A side note: My wife is an archivist, and she was pretty psyched about the archival aspects of the story. She sent me these two links about the flood, and the efforts to save these historical artifacts, artworks, and books here and here, if you'd like to check it out. It's interesting stuff, and an event my wife says made huge changes in the archives profession unlike a single event before or since.
Director Armando Crispino is not a stylistic master on par with Argento and Bava in their prime and he's not as visceral and crowd-pleasing as Fulci, but he pulls off some highly strange images and scenes here. I like the oddball atmosphere and highly eccentric approach to narrative, and we get some pretty spectacular death scenes. As always, Ennio Morricone provides a quality score. This one features some of his most out-there experiments in sound alongside more conventional and sentimental melodies. Mimsy Farmer and Gaby Wagner have great Italian horror screen presence, but, ugh, the male characters in this movie. The sexism is even more pronounced here than the usual '70s Italian movie macho thing, which seemed to bother me more than my wife, probably because she deals with the actual shit every day of her life so a 1973 Italian movie is small potatoes, but I grew tired of it while remaining engaged in other aspects of the movie.
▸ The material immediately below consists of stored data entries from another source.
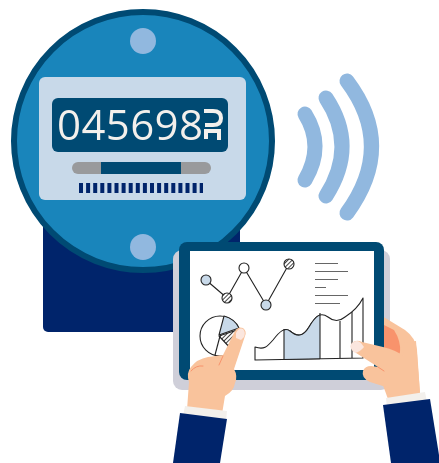
<!DOCTYPE html>
<html lang="en">
<head>
<meta charset="utf-8">
<title>Smart meter and tablet</title>
<style>
:root {
  --navy: #00246b;
  --deep: #004a73;
  --blue: #1985bb;
  --sky: #91b8df;
  --pale: #c8d9e9;
  --grey: #999a9c;
  --shadow: #cfcfd9;
  --skin: #f9c39c;
  --skin-dark: #f8936c;
  --cuff: #f3f0ec;
  --ink: #222;
  --white: #fff;
}
html, body { margin: 0; width: 439px; height: 463px; overflow: hidden; background: var(--white); }
svg { display: block; }
.navy { fill: var(--navy); }
.deep { fill: var(--deep); }
.sky { fill: var(--sky); }
.pale { fill: var(--pale); }
.grey { fill: var(--grey); }
.skin { fill: var(--skin); }
.nail { fill: #fbe6de; }
.cuff { fill: var(--cuff); }
.dial { fill: var(--blue); stroke: var(--deep); stroke-width: 6; }
.reading { fill: var(--cuff); font: 500 42px "Open Sans", "Noto Sans", sans-serif; }
.rolling { fill: none; stroke: var(--cuff); stroke-width: 4; }
.signal { fill: none; stroke: var(--sky); stroke-width: 15; stroke-linecap: round; }
.chart { fill: none; stroke: var(--ink); stroke-width: 1.1; stroke-linejoin: round; }
.chart .solid { fill: var(--white); }
.chart .tint { fill: var(--pale); }
.chart .hatched { fill: url(#hatch); }
.notes { stroke: #666; stroke-width: 1; }
.crease { fill: none; stroke: var(--skin-dark); stroke-width: 1; stroke-linecap: round; }
</style>
</head>
<body>
<svg width="439" height="463" viewBox="0 0 439 463" role="img" aria-label="Electricity meter sending readings to a tablet held in two hands">
  <defs>
    <pattern id="hatch" width="3" height="3" patternUnits="userSpaceOnUse" patternTransform="rotate(45)">
      <rect width="3" height="3" fill="#fff"/>
      <rect width="1" height="3" fill="#444"/>
    </pattern>
    <clipPath id="area-band"><rect x="284" y="290" width="36" height="80"/></clipPath>
    <path id="area" d="M255 360V347C264 350 267 347 273 340C280 331 285 327 290 331C297 337 303 337 309 327C316 315 321 312 328 317C334 322 339 322 345 317C353 312 359 306 363 298V358Z"/>
  </defs>

  <g id="meter">
    <rect class="navy" x="43" y="205" width="197" height="127" rx="5"/>
    <circle class="dial" cx="143" cy="141" r="129"/>
    <circle class="sky" cx="143" cy="41" r="13"/>
    <circle class="sky" cx="143" cy="247" r="13"/>
    <rect class="pale" x="39" y="77" width="207" height="123" rx="6"/>
    <rect class="deep" x="52" y="98" width="176" height="54" rx="6"/>
    <text class="reading" x="57" y="140" textLength="146">045698</text>
    <path class="rolling" d="M204 111H213Q221 111 221 118Q221 125 213 125H205M204 131H219V140M206 131V139"/>
    <rect class="grey" x="72" y="162" width="139" height="12" rx="6"/>
    <rect class="deep" x="101" y="162" width="80" height="12"/>
    <line x1="79" y1="188" x2="203" y2="188" stroke="var(--navy)" stroke-width="10" stroke-dasharray="4 3.1"/>
  </g>

  <g id="wireless-signal" class="signal">
    <path d="M305 114Q325 146 305 180"/>
    <path d="M326 98Q358 146 326 196"/>
    <path d="M347 81Q396 146 347 213"/>
  </g>

  <g id="tablet">
    <rect fill="var(--shadow)" x="173" y="250" width="217" height="140" rx="9"/>
    <path d="M382 316L405 330Q416 338 417 350L420 393L388 399L381 380Z" class="skin"/>
    <path d="M384 325L394 330Q401 341 400 352L397 362L384 348Z" fill="var(--skin-dark)"/>
    <rect class="deep" x="179" y="242" width="205" height="138" rx="8"/>
    <rect x="190" y="251" width="184" height="119" fill="var(--white)"/>
  </g>

  <g id="charts" class="chart">
    <path d="M206 280L227 298L244 268L266 305L289 264"/>
    <circle class="tint" cx="206" cy="280" r="5"/>
    <circle class="hatched" cx="227" cy="298" r="5"/>
    <circle class="solid" cx="244" cy="268" r="5"/>
    <circle class="tint" cx="266" cy="305" r="5"/>
    <circle class="hatched" cx="289" cy="264" r="5"/>
    <path class="notes" d="M315 263.500H338M315 271.500H348M315 279.500H338M315 287.500H326M315 295.500H348M315 303.500H340"/>
    <circle class="solid" cx="220" cy="336" r="20"/>
    <path class="tint" d="M219 335L224 316Q235 319 239 328Z"/>
    <path class="hatched" d="M219 336L240 329Q243 343 233 351Z"/>
    <path d="M220 336L215 355"/>
    <use href="#area" fill="#fff"/>
    <use href="#area" fill="var(--pale)" clip-path="url(#area-band)"/>
    <path d="M284 329V359M320 313V359M340 321V358M352 312V358"/>
  </g>

  <g id="left-arm">
    <path class="skin" d="M187 410L189 382Q186 373 191 367Q197 359 208 357L223 355L235 331Q238 326 243 328Q247 331 245 336L234 369Q238 376 235 383Q234 391 225 396L222 414Z"/>
    <path class="nail" d="M236 333Q239 327 243 329Q246 332 244 337L241 340L236 338Z"/>
    <path class="crease" d="M223 356L219 365M191 371Q196 365 203 366"/>
    <path class="cuff" d="M185 406L227 411L226 421L183 416Z"/>
    <path class="navy" d="M180 413L227 419L220 463H173Z"/>
  </g>

  <g id="right-arm">
    <path class="skin" d="M391 399L389 388L370 382Q361 378 363 371Q365 366 371 366L378 367L353 351Q349 347 352 343Q356 339 362 342L383 347Q396 350 405 357L400 343L416 341L420 394Z"/>
    <path class="nail" d="M352 350Q349 346 352 343Q357 339 361 343L364 347Q360 352 355 353Z"/>
    <path class="crease" d="M378 367L384 371"/>
    <path class="cuff" d="M386 398L425 392L427 402L387 408Z"/>
    <path class="navy" d="M383 405L430 399L439 455V463H391Z"/>
  </g>
</svg>
</body>
</html>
Nevertheless, Autopsy is packed full of weirdness, and that goes a long way with me. I probably won't ever watch this one again, but I'm glad I saw it. The high points are worth slogging through the other stuff.
Dr. Mystery, aka Robot X, aka Raul "Sous Chef" Mendoza, aka Josh Krauter was killed in a brawl in a Pizza Hut parking lot after expressing his disappointment with the "Dippin' Strips" pizza. His skeleton was saved and inserted into an apesuit-wearing robot powered by an electrical current emanating from the still-beating heart of deceased actor Zero Mostel. He is also a limited liability company and writes the weekly advice column, "Pull Your Head Outta Your Ass," for the Vermont Luthiers Annual Newsletter.